▸ **YOUR OBJECTIVE**: Using the data that follows, return exactly the lines from the one that contains "104H297Q302 112 300" through the one that contains "374H627Q635 380 632", ends included.

Dataset entries

□ □ □ □ □

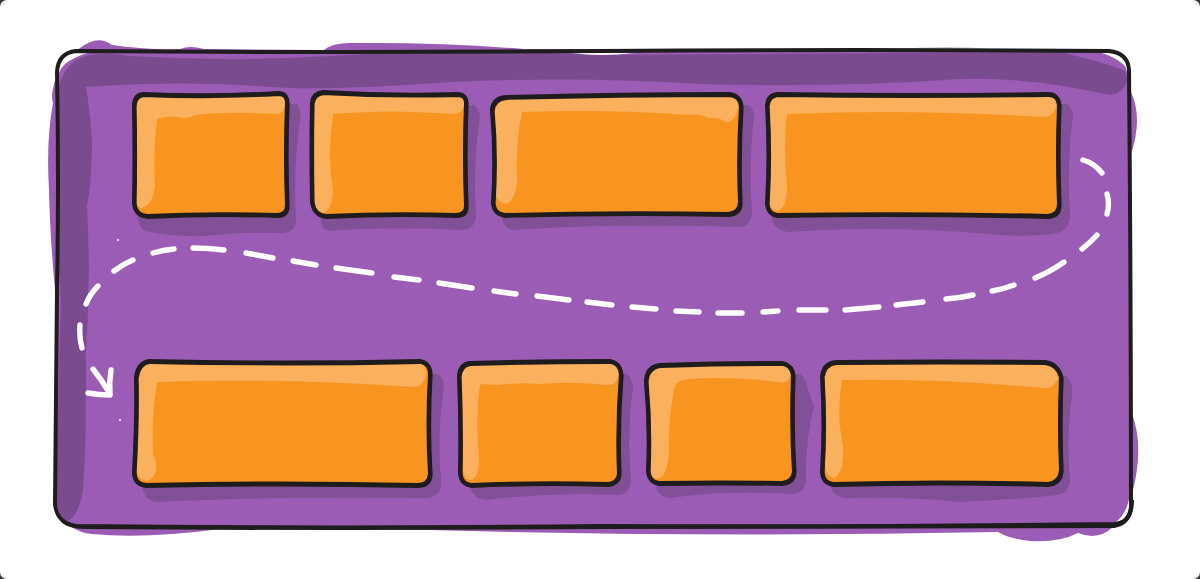
<!DOCTYPE html>
<html lang="en">
<head>
<meta charset="utf-8">
<title>Flex wrap diagram</title>
<style>
:root {
  --backdrop: #3a3a3a;
  --card: #ffffff;
  --container: #9a5cb4;
  --container-shade: #7a4b8f;
  --item-shadow: #815097;
  --item: #f89521;
  --item-light: #fab05c;
  --ink: #1e1c1d;
}
* { box-sizing: border-box; }
html, body { margin: 0; width: 1200px; height: 579px; overflow: hidden; background: var(--backdrop); }
.card { width: 1200px; height: 579px; border-radius: 7px; background: var(--card); overflow: hidden; }
.diagram { display: block; width: 1200px; height: 579px; }
.paint { fill: var(--container); }
.shade { fill: var(--container-shade); }
.shadows { fill: var(--item-shadow); }
.items { fill: var(--item); }
.lights { fill: var(--item-light); }
.outlines { fill: none; stroke: var(--ink); stroke-width: 4; stroke-linejoin: round; }
.frame { fill: none; stroke: var(--ink); stroke-width: 4; stroke-linejoin: round; }
.flow { fill: none; stroke: var(--card); stroke-width: 5.4; stroke-linecap: round; stroke-linejoin: round; }
</style>
</head>
<body>
<main class="card">
<svg class="diagram" viewBox="0 0 1200 579" role="img" aria-label="A purple flex container with two rows of four orange items; a dashed arrow runs from the end of the first row to the start of the second">
  <defs>
    <path id="item-1" d="M143 94Q210 97 278 93Q287 93 287 103Q285 155 287 205Q287 215 277 215Q210 213 147 216Q135 215 134 203Q135 155 134 106Q134 95 143 94Z"/>
    <path id="item-2" d="M323 92Q390 96 457 94Q466 94 466 103Q464 155 466 206Q466 215 456 215Q390 213 326 216Q314 215 312 202Q311 150 312 103Q313 93 323 92Z"/>
    <path id="item-3" d="M506 97Q620 94 729 94Q740 95 741 106Q738 155 740 202Q740 213 728 214Q615 212 505 215Q494 214 493 203Q496 155 492 110Q493 98 506 97Z"/>
    <path id="item-4" d="M777 94Q910 96 1048 94Q1058 94 1059 105Q1057 155 1059 204Q1059 215 1048 216Q910 213 777 215Q768 214 767 204Q770 155 767 105Q768 95 777 94Z"/>
    <path id="item-5" d="M149 361Q285 364 420 361Q430 363 430 374Q427 425 430 474Q429 485 418 485Q280 482 146 485Q134 484 134 472Q137 420 136 377Q138 363 149 361Z"/>
    <path id="item-6" d="M470 363Q540 361 610 361Q620 363 621 374Q617 425 619 474Q618 483 608 484Q540 482 471 485Q461 484 460 473Q461 425 459 376Q460 364 470 363Z"/>
    <path id="item-7" d="M660 365Q720 363 782 363Q792 365 793 375Q791 425 794 472Q793 482 782 483Q720 482 659 483Q649 482 648 471Q650 425 646 382Q646 367 660 365Z"/>
    <path id="item-8" d="M836 362Q940 361 1045 362Q1058 364 1061 377Q1059 425 1061 470Q1060 483 1048 484Q940 481 833 484Q823 483 822 472Q825 425 822 376Q824 363 836 362Z"/>
    <g id="item-set">
      <use href="#item-1"/><use href="#item-2"/><use href="#item-3"/><use href="#item-4"/>
      <use href="#item-5"/><use href="#item-6"/><use href="#item-7"/><use href="#item-8"/>
    </g>
  </defs>

  <g class="container">
    <path fill="#c9c9c9" d="M892 50Q945 44 1002 50Z"/>
    <path class="paint" d="M56 78Q66 58 80 48Q98 34 112 45Q145 50 180 49Q190 45 204 49L324 50Q332 43 350 43Q440 42 524 49L1112 51Q1124 56 1127 72L1131 92Q1143 118 1131 154L1132 414Q1144 446 1133 490Q1128 512 1113 527Q1098 541 1078 533Q1058 543 1030 541Q1010 539 998 532Q700 538 390 529L220 529Q145 539 92 534Q80 533 70 526Q55 515 55 490L56 300Q50 240 49 190Q46 140 53 103Q50 95 56 78Z"/>
    <path class="shade" d="M57 93Q62 70 76 60Q94 50 130 56Q230 62 330 56Q460 48 600 55L1060 52Q1095 60 1124 70Q1130 78 1124 87Q1117 97 1105 94Q1030 77 960 79Q830 88 700 84Q580 76 450 82Q330 91 270 87Q180 80 86 87Q90 110 92 140Q92 180 87 205Q91 280 86 350Q87 430 83 490Q78 520 64 522Q56 510 56 490L61 300Q54 200 57 93Z"/>
    <path fill="#ffffff" d="M572 53Q600 57 634 53ZM58 72Q59 56 74 53L88 53Q66 59 58 72ZM1102 53Q1126 51 1128 69Q1118 58 1102 53ZM1130 492Q1128 515 1114 523L1122 522Q1130 517 1130 492ZM57 506Q60 521 76 525L66 524Q57 519 57 506Z"/>
    <path class="frame" d="M76 51Q340 53 600 51Q860 49 1109 51Q1128 53 1129 70Q1131 290 1131 506Q1130 523 1114 524Q850 527 600 526Q330 529 76 526Q57 523 55 504Q56 400 57 290Q59 180 57 72Q58 53 76 51Z"/>
    <path class="frame" stroke-width="2" d="M63 521Q70 527 84 527Q350 529 600 527Q860 527 1114 526Q1132 523 1132 500"/>
  </g>

  <g class="shadows">
    <path d="M284 104H297Q302 112 300 122Q293 165 296 222Q294 233 282 233Q240 232 205 236Q170 237 145 231Q137 226 138 212H286Z"/>
    <path d="M464 105H474Q482 112 479 124Q473 165 476 214Q476 229 462 230Q390 226 330 231Q320 230 320 212H465Z"/>
    <path d="M738 105H748Q756 110 753 124Q749 165 752 213Q751 227 738 227Q615 223 515 230Q501 229 501 212H739Z"/>
    <path d="M1057 104H1067Q1075 110 1072 124Q1067 165 1070 216Q1069 231 1056 233Q1030 238 990 234Q880 225 790 232Q771 231 771 212H1058Z"/>
    <path d="M428 374H438Q446 380 443 394Q437 435 441 482Q441 496 428 498Q280 496 158 502Q142 501 142 482H429Z"/>
    <path d="M618 374H627Q635 380 632 394Q627 435 631 481Q630 494 618 495Q550 492 485 500Q470 498 470 481H619Z"/>
    <path d="M792 374H800Q806 378 808 390Q811 398 814 407Q805 440 806 480Q804 494 791 494Q720 490 670 498Q655 497 655 480H793Z"/>
    <path d="M1059 376H1066Q1074 382 1072 396Q1066 435 1070 481Q1069 493 1058 495Q1010 500 960 502Q900 496 845 498Q830 496 830 481H1060Z"/>
  </g>

  <use class="items" href="#item-set"/>

  <g class="lights">
    <path d="M143 96Q210 99 277 95Q286 96 285 106Q283 115 275 114Q230 111 196 115Q186 120 178 117Q166 116 157 119Q153 155 155 185Q153 206 141 208Q135 206 136 194L136 108Q136 97 143 96Z"/>
    <path d="M323 95Q390 98 457 96Q466 97 464 106Q461 115 452 114Q390 109 333 114Q327 155 333 190Q332 212 322 213Q314 211 314 198L314 106Q315 97 323 95Z"/>
    <path d="M506 99Q620 96 729 96Q739 98 738 108Q735 122 726 122Q718 117 708 118Q700 113 690 115Q610 109 522 112Q515 145 517 180Q516 200 506 204Q496 202 495 190Q498 150 495 112Q496 101 506 99Z"/>
    <path d="M778 96Q910 98 1048 96Q1057 97 1056 107Q1053 117 1043 117Q910 109 787 114Q783 150 787 185Q787 209 777 211Q769 210 769 198Q772 150 769 107Q770 97 778 96Z"/>
    <path d="M149 364Q285 366 420 364Q427 366 426 375Q423 387 414 387Q280 378 157 382Q151 420 153 455Q157 460 156 470Q153 481 146 481Q136 479 137 467Q139 420 138 378Q140 365 149 364Z"/>
    <path d="M470 365Q540 363 610 363Q620 365 618 376Q616 386 607 385Q570 381 540 384Q520 382 498 385L480 384Q475 420 479 455Q480 475 472 480Q463 480 463 468L461 378Q462 367 470 365Z"/>
    <path d="M660 367Q720 365 782 365Q791 367 790 376Q788 384 779 382Q730 376 690 379Q675 379 674 391Q668 420 669 450Q668 476 658 479Q650 478 650 467Q652 425 648 383Q649 369 660 367Z"/>
    <path d="M836 365Q940 363 1045 365Q1056 367 1058 378Q1054 389 1044 388Q940 378 842 380Q836 415 843 445Q845 473 834 478Q825 476 825 464Q827 425 824 378Q826 366 836 365Z"/>
  </g>

  <g class="outlines">
    <use href="#item-set"/>
    <use href="#item-set" x="0.6" y="0.9"/>
  </g>

  <g class="flow">
    <path d="M1083 160Q1094 163 1102 173M1107 194Q1110 204 1107 214M1097 235Q1090 243 1082 249M1064 262Q1050 272 1035 278M1014 285Q1004 289 992 291M973 295Q960 298 946 299M923 302L896 305M879 307L845 310M826 310L799 310M778 311L763 312M742 313L718 313M699 312L676 311M656 309L632 307M612 305L587 302M569 300L537 296M516 294L494 291M472 288L439 283M419 280L394 277M372 273L336 268M316 265L293 261M273 258L246 253M224 250Q208 248 193 248M174 249Q163 250 153 253M133 260Q123 264 114 271M98 286Q90 294 86 304M80 325Q79 337 82 348"/>
    <path d="M93 369Q102 380 110 394M111 370Q109 382 110 395Q99 395 88 393"/>
  </g>
  <g fill="#ffffff"><circle cx="118" cy="240" r="1"/><circle cx="120" cy="420" r="1"/></g>
</svg>
</main>
</body>
</html>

□ □ □ □ □

▸ **SOLUTION**:
    <path d="M284 104H297Q302 112 300 122Q293 165 296 222Q294 233 282 233Q240 232 205 236Q170 237 145 231Q137 226 138 212H286Z"/>
    <path d="M464 105H474Q482 112 479 124Q473 165 476 214Q476 229 462 230Q390 226 330 231Q320 230 320 212H465Z"/>
    <path d="M738 105H748Q756 110 753 124Q749 165 752 213Q751 227 738 227Q615 223 515 230Q501 229 501 212H739Z"/>
    <path d="M1057 104H1067Q1075 110 1072 124Q1067 165 1070 216Q1069 231 1056 233Q1030 238 990 234Q880 225 790 232Q771 231 771 212H1058Z"/>
    <path d="M428 374H438Q446 380 443 394Q437 435 441 482Q441 496 428 498Q280 496 158 502Q142 501 142 482H429Z"/>
    <path d="M618 374H627Q635 380 632 394Q627 435 631 481Q630 494 618 495Q550 492 485 500Q470 498 470 481H619Z"/>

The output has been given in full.